The AMA is committed to addressing racial and ethnic health care disparities, through the Minority Affairs Section, the Health Care Disparities Program, and other initiatives. The following is a listing of some of the programs and activities of the AMA in the area of health disparities.

Minority Affairs Section
The AMA Minority Affairs Section (MAS) serves as a grassroots forum for increasing the voice of minority physicians in the AMA.  The nine-person AMA-MAS Governing Council includes designated positions for representatives from the National Medical Association, National Hispanic Medical Association, and the Association of American Indian Physicians. The AMA-MAS is an important link to the minority patient population and brings an important perspective to discussions of critical issues in health care delivery, population-based minority health disparities and professional concerns. 

Commission to End Health Disparities
In April 2004, the second meeting of the Federation Task Force on Disparities in Health Care was convened. With representation from over 35 state and specialty medical societies and other health professional organizations, the task force, chaired by the American Medical Association, in conjunction with the National Medical Association, reaffirmed its commitment to eliminating disparities in health care. The group elected to call themselves the Commission to End Health Care Disparities, focusing on physician leadership, quality, and system approaches to the elimination of disparities.

Doctors Back To School Program
Doctors Back to School is a new program that aims to raise awareness of the need for more minority physicians and to encourage children from underrepresented minority groups to look at medicine as a career option. Through Doctors Back to School, physicians and medical students across the country visit schools and community organizations to help young minority children realize they, too, can follow the same path. Currently African-Americans, Hispanics, and American Indians represent a quarter of the US population but only seven percent of physicians, a contributing factor in health disparities.
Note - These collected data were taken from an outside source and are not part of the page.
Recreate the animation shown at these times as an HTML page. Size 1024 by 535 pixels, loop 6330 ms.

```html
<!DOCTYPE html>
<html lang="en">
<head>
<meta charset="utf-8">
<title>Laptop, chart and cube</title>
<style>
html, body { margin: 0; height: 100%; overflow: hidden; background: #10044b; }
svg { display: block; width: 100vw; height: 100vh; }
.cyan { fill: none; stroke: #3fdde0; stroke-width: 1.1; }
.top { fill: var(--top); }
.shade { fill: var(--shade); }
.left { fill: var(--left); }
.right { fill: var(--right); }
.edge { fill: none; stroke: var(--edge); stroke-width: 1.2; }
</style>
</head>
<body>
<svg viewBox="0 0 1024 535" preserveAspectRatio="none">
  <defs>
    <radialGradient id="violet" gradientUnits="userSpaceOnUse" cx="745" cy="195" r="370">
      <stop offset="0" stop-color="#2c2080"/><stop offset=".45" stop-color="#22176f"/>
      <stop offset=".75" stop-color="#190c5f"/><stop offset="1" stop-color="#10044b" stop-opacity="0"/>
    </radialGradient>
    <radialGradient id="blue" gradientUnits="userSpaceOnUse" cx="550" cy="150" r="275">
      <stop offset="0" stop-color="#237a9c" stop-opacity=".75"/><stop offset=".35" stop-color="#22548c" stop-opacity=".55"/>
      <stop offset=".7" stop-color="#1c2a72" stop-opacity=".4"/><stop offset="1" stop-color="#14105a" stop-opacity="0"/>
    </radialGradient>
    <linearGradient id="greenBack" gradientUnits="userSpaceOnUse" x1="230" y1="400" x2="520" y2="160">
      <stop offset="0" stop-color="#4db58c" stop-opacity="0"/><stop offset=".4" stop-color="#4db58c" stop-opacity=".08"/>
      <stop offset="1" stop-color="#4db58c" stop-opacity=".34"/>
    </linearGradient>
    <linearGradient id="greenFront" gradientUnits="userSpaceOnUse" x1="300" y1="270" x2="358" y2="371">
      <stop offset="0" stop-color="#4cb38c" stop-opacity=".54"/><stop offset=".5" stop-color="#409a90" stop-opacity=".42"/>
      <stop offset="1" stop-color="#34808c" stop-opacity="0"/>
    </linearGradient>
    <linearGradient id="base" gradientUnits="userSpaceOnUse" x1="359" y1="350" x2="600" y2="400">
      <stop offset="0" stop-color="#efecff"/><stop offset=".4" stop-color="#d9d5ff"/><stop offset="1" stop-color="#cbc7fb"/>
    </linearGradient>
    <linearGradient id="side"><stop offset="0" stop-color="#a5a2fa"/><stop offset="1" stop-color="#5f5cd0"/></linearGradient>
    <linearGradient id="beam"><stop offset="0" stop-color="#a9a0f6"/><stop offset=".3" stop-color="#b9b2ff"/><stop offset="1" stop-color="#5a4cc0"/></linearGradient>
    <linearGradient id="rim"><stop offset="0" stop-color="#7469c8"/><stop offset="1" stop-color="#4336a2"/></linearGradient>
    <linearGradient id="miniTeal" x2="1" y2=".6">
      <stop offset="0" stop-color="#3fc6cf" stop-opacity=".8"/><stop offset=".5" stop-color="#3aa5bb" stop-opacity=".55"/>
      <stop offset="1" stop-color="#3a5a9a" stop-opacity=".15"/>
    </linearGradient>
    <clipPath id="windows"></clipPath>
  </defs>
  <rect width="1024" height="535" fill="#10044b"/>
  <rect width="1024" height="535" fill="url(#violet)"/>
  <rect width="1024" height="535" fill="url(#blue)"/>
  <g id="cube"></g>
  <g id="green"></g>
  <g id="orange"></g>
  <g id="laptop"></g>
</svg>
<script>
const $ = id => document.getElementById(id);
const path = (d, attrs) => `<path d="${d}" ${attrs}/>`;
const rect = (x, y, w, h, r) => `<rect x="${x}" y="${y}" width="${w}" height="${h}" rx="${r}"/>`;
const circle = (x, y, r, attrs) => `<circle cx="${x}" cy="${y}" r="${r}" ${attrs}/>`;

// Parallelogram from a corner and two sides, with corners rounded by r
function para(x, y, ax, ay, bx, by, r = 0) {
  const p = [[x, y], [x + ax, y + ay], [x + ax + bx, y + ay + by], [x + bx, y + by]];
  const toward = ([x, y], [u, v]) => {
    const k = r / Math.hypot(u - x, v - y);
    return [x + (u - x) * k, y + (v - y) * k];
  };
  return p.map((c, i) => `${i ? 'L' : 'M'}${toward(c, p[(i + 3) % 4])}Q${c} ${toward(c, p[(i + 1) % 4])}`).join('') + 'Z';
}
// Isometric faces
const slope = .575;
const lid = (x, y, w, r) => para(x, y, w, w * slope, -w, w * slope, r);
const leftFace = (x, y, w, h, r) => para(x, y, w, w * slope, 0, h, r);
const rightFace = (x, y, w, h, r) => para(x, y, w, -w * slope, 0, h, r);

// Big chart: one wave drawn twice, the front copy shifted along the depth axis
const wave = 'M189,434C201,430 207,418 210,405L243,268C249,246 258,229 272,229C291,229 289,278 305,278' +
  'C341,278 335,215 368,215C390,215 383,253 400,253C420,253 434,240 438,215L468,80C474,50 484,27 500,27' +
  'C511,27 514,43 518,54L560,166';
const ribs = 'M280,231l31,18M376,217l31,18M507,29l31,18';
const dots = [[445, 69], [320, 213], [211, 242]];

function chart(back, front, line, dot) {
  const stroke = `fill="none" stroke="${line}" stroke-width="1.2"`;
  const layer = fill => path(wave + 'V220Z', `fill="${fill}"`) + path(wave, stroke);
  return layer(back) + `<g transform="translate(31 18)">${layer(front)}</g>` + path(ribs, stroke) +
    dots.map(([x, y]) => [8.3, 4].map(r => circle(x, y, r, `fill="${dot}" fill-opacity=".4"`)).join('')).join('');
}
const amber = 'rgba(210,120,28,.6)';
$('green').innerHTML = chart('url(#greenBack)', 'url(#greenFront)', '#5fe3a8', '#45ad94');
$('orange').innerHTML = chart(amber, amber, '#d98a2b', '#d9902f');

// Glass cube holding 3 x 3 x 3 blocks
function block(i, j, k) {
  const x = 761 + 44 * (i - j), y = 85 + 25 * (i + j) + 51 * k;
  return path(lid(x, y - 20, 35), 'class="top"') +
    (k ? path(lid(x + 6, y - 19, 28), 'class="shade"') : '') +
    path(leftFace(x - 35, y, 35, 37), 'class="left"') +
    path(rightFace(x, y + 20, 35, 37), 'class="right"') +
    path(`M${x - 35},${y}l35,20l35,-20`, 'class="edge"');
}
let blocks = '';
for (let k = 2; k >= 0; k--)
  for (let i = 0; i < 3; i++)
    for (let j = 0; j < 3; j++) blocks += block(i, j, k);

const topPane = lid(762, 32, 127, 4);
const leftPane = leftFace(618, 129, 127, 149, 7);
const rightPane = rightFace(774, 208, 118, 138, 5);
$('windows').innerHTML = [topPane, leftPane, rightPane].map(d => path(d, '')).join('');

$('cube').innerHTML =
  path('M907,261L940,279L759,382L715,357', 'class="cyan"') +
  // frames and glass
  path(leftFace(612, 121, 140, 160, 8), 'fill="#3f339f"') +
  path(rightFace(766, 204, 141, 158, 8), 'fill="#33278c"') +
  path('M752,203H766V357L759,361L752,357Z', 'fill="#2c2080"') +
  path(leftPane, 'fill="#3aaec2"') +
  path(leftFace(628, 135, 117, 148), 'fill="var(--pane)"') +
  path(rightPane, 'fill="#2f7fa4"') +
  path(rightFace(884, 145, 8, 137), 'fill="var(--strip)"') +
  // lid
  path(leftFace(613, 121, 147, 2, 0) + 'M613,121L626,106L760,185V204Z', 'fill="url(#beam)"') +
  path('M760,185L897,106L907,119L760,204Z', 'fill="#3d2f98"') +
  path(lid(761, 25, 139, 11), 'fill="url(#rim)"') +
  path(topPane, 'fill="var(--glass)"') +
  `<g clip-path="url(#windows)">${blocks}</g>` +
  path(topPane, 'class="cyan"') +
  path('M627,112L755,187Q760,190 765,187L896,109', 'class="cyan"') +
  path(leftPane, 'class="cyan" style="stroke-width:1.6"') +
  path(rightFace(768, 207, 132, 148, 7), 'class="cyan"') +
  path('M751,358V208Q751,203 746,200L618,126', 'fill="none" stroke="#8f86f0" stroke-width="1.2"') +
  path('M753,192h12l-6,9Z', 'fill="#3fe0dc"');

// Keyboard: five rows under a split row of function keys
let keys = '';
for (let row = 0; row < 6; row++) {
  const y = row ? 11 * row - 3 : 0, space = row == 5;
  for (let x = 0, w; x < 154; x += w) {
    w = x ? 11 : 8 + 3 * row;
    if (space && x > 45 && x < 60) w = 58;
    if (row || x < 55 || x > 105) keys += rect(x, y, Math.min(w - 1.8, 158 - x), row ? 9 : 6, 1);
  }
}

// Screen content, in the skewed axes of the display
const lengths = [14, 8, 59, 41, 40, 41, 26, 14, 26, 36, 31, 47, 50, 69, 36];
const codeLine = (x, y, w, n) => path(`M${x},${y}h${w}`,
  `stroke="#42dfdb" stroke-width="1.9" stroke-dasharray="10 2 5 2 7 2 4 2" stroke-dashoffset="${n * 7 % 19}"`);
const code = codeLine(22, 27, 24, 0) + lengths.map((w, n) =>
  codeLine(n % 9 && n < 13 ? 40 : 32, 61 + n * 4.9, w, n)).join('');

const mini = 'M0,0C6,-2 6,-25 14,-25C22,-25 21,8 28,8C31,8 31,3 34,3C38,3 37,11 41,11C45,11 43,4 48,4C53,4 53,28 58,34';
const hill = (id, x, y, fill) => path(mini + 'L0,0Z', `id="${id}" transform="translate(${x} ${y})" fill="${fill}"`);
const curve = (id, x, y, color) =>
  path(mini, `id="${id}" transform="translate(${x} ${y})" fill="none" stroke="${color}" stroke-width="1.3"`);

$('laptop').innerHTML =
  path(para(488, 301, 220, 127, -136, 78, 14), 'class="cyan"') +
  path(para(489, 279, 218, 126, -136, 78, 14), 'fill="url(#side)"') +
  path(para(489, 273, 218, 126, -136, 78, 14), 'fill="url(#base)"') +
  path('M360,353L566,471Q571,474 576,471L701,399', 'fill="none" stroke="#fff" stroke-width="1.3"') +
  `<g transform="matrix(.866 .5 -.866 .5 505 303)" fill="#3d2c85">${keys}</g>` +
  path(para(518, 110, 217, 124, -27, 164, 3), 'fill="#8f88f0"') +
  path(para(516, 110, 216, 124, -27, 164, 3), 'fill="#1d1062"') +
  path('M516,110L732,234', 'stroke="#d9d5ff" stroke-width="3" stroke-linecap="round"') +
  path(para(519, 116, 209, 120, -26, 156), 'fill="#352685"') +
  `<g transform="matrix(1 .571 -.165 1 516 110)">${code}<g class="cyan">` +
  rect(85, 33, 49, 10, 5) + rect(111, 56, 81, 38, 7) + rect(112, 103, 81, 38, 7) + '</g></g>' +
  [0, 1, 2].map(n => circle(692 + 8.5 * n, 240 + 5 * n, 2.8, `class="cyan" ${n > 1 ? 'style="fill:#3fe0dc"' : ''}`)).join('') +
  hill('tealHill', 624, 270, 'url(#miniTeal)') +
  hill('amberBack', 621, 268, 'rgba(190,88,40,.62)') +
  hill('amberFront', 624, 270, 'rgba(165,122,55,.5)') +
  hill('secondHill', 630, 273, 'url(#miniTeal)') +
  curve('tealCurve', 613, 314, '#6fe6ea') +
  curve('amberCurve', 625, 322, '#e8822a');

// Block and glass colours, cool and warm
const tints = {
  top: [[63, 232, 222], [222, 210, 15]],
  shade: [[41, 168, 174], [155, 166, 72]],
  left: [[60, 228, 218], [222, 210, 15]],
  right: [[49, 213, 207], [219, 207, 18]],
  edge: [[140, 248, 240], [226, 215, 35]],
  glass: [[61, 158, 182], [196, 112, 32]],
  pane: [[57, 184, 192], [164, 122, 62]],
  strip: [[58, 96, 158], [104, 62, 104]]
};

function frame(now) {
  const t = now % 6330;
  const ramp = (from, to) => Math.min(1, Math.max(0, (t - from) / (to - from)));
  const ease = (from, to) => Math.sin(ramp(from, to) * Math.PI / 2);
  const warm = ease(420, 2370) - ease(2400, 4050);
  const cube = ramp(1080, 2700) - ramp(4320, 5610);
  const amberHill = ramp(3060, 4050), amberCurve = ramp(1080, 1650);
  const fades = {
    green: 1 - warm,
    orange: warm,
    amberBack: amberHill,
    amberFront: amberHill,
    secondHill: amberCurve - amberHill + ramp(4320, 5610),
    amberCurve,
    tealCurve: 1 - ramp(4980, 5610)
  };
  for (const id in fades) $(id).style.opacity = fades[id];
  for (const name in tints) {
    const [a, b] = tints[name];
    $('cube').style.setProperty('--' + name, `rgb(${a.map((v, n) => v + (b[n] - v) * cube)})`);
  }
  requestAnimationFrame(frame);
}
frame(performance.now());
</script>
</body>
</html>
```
The program was launched in March 2002 and continues year round. Doctors Back To School kits are available. Physicians are encouraged to continue making visits to schools whenever they can throughout  the year. For more information visit the Doctors Back to School Web site.

Educating Physicians on Controveries in Health (EPOCH)
This is a series of brief informational Web streaming programs targeting primary care physicians on a  variety of issues including health disparities. These videos are available for viewing online.

Memorandum of Understanding
An ongoing Memorandum of Understanding (MOU) between the AMA and the US Department of Health and Human Services directly supports the goals of Healthy People 2010 and the elimination of health disparities.

AMA Involvement in Other Activities and Initiatives
The AMA has joined forces with the Henry J. Kaiser Family Foundation, Robert Wood Johnson Foundation and leading heart organizations on a national initiative addressing and seeking solutions to health disparities. This grew out of a report citing compelling data demonstrating the need to systematically and aggressively eliminate health disparities in cardiac care.

Racial and Ethnic Disparities in Health Care Reports and Recommendations
From examining race/ethnic-specific health statistics, it is clear that health care disparities continue to exist in this country. Many racial and ethnic groups have not benefited from advances in technology and the US health care system in general. These health care disparities are addressed in the AMA's Board of Trustees Report 50 (I-95). This report includes a variety of recommendations for organized medicine and the profession to eliminate disparities and improve minority health, including a declaration of the AMA's "zero tolerance" toward racially or culturally based disparities in care. Other reports include:

Report on Racial and Ethnic Disparities in Health Care
Provides information from the AMA Board of Trustees Report 50 I-95